20 years under Putin: a timeline

On December 30, a Russian court sentenced Russian opposition leader Alexei Navalny and his younger brother Oleg to three and a half years in prison on charges related to the Yves Rocher case. Alexei Navalny received a suspended sentence, while Oleg Navalny will serve the full prison time. Political analyst Tatiana Stanovaya reviews the case and its possible consequences.


Political analysts point out that the suspended sentence for Alexei Navalny (right) was sanctioned by the Kremlin. Photo: TASS


The so-called “Yves Rocher case” is the second court proceeding involving charges against Alexei Navalny. In July 2013, Navalny was found guilty on criminal embezzlement charges involving the Kirovles company but received only a suspended sentence.

Both the Yves Rocher and Kirovles cases unfolded along lines that eliminated any chance of acquittal. In the most recent case, the prosecution accused the Navalny brothers of embezzling 26 million rubles from Yves Rocher by overcharging the company for logistical services. Yves Rocher representatives, however, stated in their court petition that the company had not sustained any damages or profit loss by having signed a contract with the Navalny brothers’ company. Consequently, Yves Rocher declined to become a plaintiff in the case; this, however, did not prevent the prosecution from asking for a 10-year sentence.
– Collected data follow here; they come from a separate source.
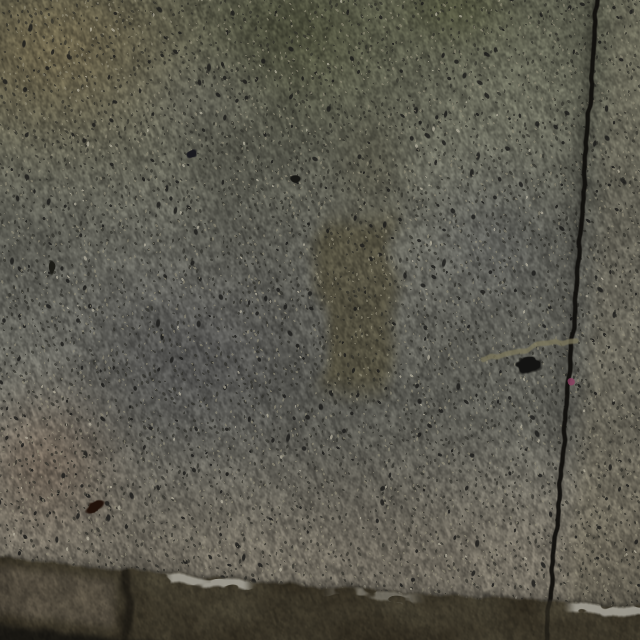
This texture is drawn by a Shadertoy shader. Its source:

```glsl
float hash(vec2 p) {
    return fract(sin(dot(p, vec2(127.1, 311.7))) * 43758.5453);
}

float noise(vec2 p) {
    vec2 i = floor(p), f = fract(p);
    f = f * f * (3.0 - 2.0 * f);
    return mix(mix(hash(i), hash(i + vec2(1, 0)), f.x),
               mix(hash(i + vec2(0, 1)), hash(i + vec2(1, 1)), f.x), f.y);
}

float fbm(vec2 p) {
    float sum = 0.0, amp = 0.5;
    for (int i = 0; i < 5; i++) {
        sum += amp * noise(p);
        p = mat2(1.6, 1.2, -1.2, 1.6) * p + 7.3;
        amp *= 0.5;
    }
    return sum;
}

// Soft elliptical falloff, 1 at the centre
float glow(vec2 p, vec2 centre, vec2 size) {
    vec2 d = (p - centre) / size;
    return exp(-dot(d, d));
}

// Solid tilted ellipse with a ragged outline
float blot(vec2 p, vec2 centre, vec2 size, float angle) {
    vec2 d = p - centre;
    float c = cos(angle), s = sin(angle);
    d = vec2(c * d.x + s * d.y, c * d.y - s * d.x) / size;
    float ragged = length(d) + 0.5 * (noise(p * 130.0) - 0.5);
    return 1.0 - smoothstep(0.75, 1.15, ragged);
}

float segmentDistance(vec2 p, vec2 a, vec2 b) {
    vec2 pa = p - a, ba = b - a;
    return length(pa - ba * clamp(dot(pa, ba) / dot(ba, ba), 0.0, 1.0));
}

// One stretched pebble in a random share of the cells
float speckles(vec2 p, float cells, float density, float radius, float seed) {
    vec2 g = p * cells, id = floor(g) + seed;
    vec2 centre = 0.5 + 0.4 * (vec2(hash(id + 3.1), hash(id + 8.7)) - 0.5);
    vec2 d = fract(g) - centre;
    float skew = hash(id + 5.9) - 0.5;
    d = vec2(d.x + skew * d.y, d.y * mix(0.55, 1.0, hash(id + 1.7)));
    float r = radius * mix(0.45, 1.0, hash(id + 12.4));
    return step(hash(id), density) * (1.0 - smoothstep(0.5 * r, 1.1 * r, length(d)));
}

// 1 between lo and hi with soft ends
float span(float x, float lo, float hi, float soft) {
    return smoothstep(lo - soft, lo + soft, x) * (1.0 - smoothstep(hi - soft, hi + soft, x));
}

vec3 slabColour(vec2 p, float crackSide) {
    vec3 col = mix(vec3(0.435, 0.415, 0.37), vec3(0.395, 0.395, 0.365), smoothstep(0.1, 0.4, p.y));
    col = mix(col, vec3(0.365, 0.37, 0.31), smoothstep(0.5, 1.0, p.y));
    col = mix(col, vec3(0.425, 0.405, 0.345), 0.7 * smoothstep(0.0, 0.05, crackSide) * (1.0 - 0.6 * p.y));

    // Broad tints
    float cloud = fbm(p * 5.0 + 2.0);
    col = mix(col, vec3(0.42, 0.385, 0.285), 0.85 * glow(p, vec2(0.08, 0.93), vec2(0.2, 0.14)));
    col = mix(col, vec3(0.27, 0.28, 0.19), 0.6 * glow(p, vec2(0.71, 0.99), vec2(0.09, 0.06)));
    col = mix(col, vec3(0.29, 0.30, 0.21), 0.6 * glow(p, vec2(0.47, 0.95), vec2(0.14, 0.12)));
    col = mix(col, vec3(0.43, 0.43, 0.39), 0.5 * glow(p, vec2(0.32, 0.84), vec2(0.1, 0.08)));
    col = mix(col, vec3(0.34, 0.34, 0.345), 0.6 * glow(p, vec2(0.3, 0.44), vec2(0.17, 0.13)));
    col = mix(col, vec3(0.34, 0.345, 0.34), 0.5 * glow(p, vec2(0.77, 0.62), vec2(0.1, 0.1)));
    col = mix(col, vec3(0.43, 0.36, 0.30), 0.5 * glow(p, vec2(0.07, 0.28), vec2(0.1, 0.1)));
    col *= 0.78 + 0.46 * cloud;

    // Brown stain
    vec2 warped = p + 0.035 * (vec2(noise(p * 18.0), noise(p * 18.0 + 9.0)) - 0.5);
    float stain = span(warped.x, 0.503, 0.617, 0.02) * span(warped.y, 0.39, 0.66, 0.035);
    col = mix(col, vec3(0.285, 0.265, 0.185), 0.65 * stain);
    return mix(col, vec3(0.28, 0.27, 0.21), 0.4 * glow(p, vec2(0.58, 0.73), vec2(0.06, 0.09)));
}

vec3 curbColour(vec2 p, float depth) {
    vec3 col = mix(vec3(0.16, 0.14, 0.10), vec3(0.29, 0.27, 0.21), fbm(p * vec2(16.0, 22.0)));
    float block = span(p.x, -0.1, 0.18, 0.012) * span(depth, 0.015, 0.09, 0.012);
    col = mix(col, vec3(0.36, 0.33, 0.28) * (0.6 + 0.7 * fbm(p * 30.0)), 0.7 * block);
    float floorShade = 1.0 - smoothstep(0.02, 0.038, p.y + 0.13 * p.x + 0.01 * noise(p * 40.0));
    col = mix(col, vec3(0.08, 0.075, 0.06), 0.85 * floorShade);
    float joint = abs(p.x - 0.195 + 0.02 * (noise(p * 35.0) - 0.5));
    return mix(col, vec3(0.09, 0.08, 0.06), 0.7 * (1.0 - smoothstep(0.002, 0.012, joint)));
}

void mainImage(out vec4 fragColor, in vec2 fragCoord) {
    vec2 p = fragCoord / iResolution.xy;
    float px = 1.0 / iResolution.y;
    vec2 q = mat2(0.94, -0.35, 0.35, 0.94) * p;

    // Crack and curb outlines
    float crack = p.x - (0.853 + 0.095 * p.y - 0.016 * p.y * p.y) + 0.004 * (noise(p.yy * 45.0) - 0.5);
    float edge = p.y - (0.128 - 0.1 * p.x + 0.025 * p.x * p.x) + 0.012 * (fbm(p.xx * vec2(35.0, 9.0)) - 0.5);
    float curb = 1.0 - smoothstep(-0.002 - px, 0.002 + px, edge);
    vec3 col = mix(slabColour(p, crack), curbColour(p, -edge), curb);

    // Grain and pebbles
    float grain = 0.6 * noise(q * vec2(230.0, 120.0)) + 0.4 * noise(q * vec2(370.0, 250.0) + 31.0) - 0.5;
    col *= 1.0 + grain * mix(0.62, 0.4, curb);
    float slab = 1.0 - curb;
    col = mix(col, vec3(0.17, 0.17, 0.15), 0.65 * slab * speckles(q, 105.0, 0.35, 0.3, 4.0));
    col = mix(col, vec3(0.11, 0.11, 0.105), 0.85 * slab * speckles(q + 0.37, 46.0, 0.2, 0.2, 19.0));
    col = mix(col, vec3(0.57, 0.55, 0.47), 0.6 * slab * speckles(q + 0.13, 120.0, 0.2, 0.27, 41.0));
    col = mix(col, vec3(0.72, 0.70, 0.63), 0.7 * slab * speckles(q + 0.71, 60.0, 0.05, 0.17, 63.0));

    // Shaded rim, then the crack itself
    col *= 1.0 - 0.3 * slab * exp(-abs(crack + 0.005) / 0.016) * smoothstep(0.0, 0.7, p.y);
    col *= 1.0 - 0.35 * slab * exp(-max(edge, 0.0) / 0.006);
    float crackLine = 1.0 - smoothstep(0.0018, 0.0035 + px, abs(crack));
    col = mix(col, vec3(0.06, 0.055, 0.045), crackLine * mix(0.95, 0.5, curb));

    // Chipped pale paint along the curb
    float reach = span(p.x, 0.26, 0.39, 0.012) + 0.55 * span(p.x, 0.52, 0.65, 0.02) + span(p.x, 0.89, 1.1, 0.012);
    float band = span(edge, -0.015, -0.001, 0.003);
    float chips = smoothstep(0.42, 0.58, noise(p * vec2(55.0, 110.0)) + 0.2 * smoothstep(0.87, 0.92, p.x));
    col = mix(col, vec3(0.68, 0.67, 0.63), 0.85 * reach * band * chips);

    // Twig, leaves and stray marks
    vec2 bent = p + vec2(0.0, 0.008 * (noise(p.xx * 45.0) - 0.5));
    float twig = min(segmentDistance(bent, vec2(0.755, 0.442), vec2(0.84, 0.459)),
                     segmentDistance(bent, vec2(0.84, 0.459), vec2(0.9, 0.467)));
    col = mix(col, vec3(0.49, 0.47, 0.36), 0.75 * (1.0 - smoothstep(0.002, 0.006, twig)));
    col = mix(col, vec3(0.075, 0.075, 0.07), blot(p, vec2(0.828, 0.429), vec2(0.021, 0.014), 0.2));
    col = mix(col, vec3(0.13, 0.07, 0.04), blot(p, vec2(0.148, 0.208), vec2(0.015, 0.008), 0.55));
    col = mix(col, vec3(0.10, 0.10, 0.12), blot(p, vec2(0.3, 0.759), vec2(0.01, 0.006), 0.6));
    col = mix(col, vec3(0.09, 0.09, 0.08), blot(p, vec2(0.462, 0.721), vec2(0.009, 0.006), 0.0));
    col = mix(col, vec3(0.11, 0.11, 0.09), blot(p, vec2(0.081, 0.582), vec2(0.005, 0.012), 0.0));
    col = mix(col, vec3(0.55, 0.24, 0.38), 0.8 * blot(p, vec2(0.892, 0.404), vec2(0.006, 0.006), 0.0));

    fragColor = vec4(clamp(col, 0.0, 1.0), 1.0);
}
```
Navalny made his last plea at the final court session on December 19. Since then, the transcript of his statement has become a political manifesto after going viral on social media. In this plea, Navalny stated that this was “his sixth, seventh or tenth final statement” over the past two years and reminded the media that a 10-year sentence is usually given for “several homicides.”

“Our battle...is to explain to you that everything in your country is based on lies. We allowed this junta to rob us and wage wars. Dozens of con men rob us every day and we keep tolerating this. I am not going to tolerate this. No matter how long I will have to stand here—whether a meter from this cage or inside it—I am going to stand my ground,” Navalny said.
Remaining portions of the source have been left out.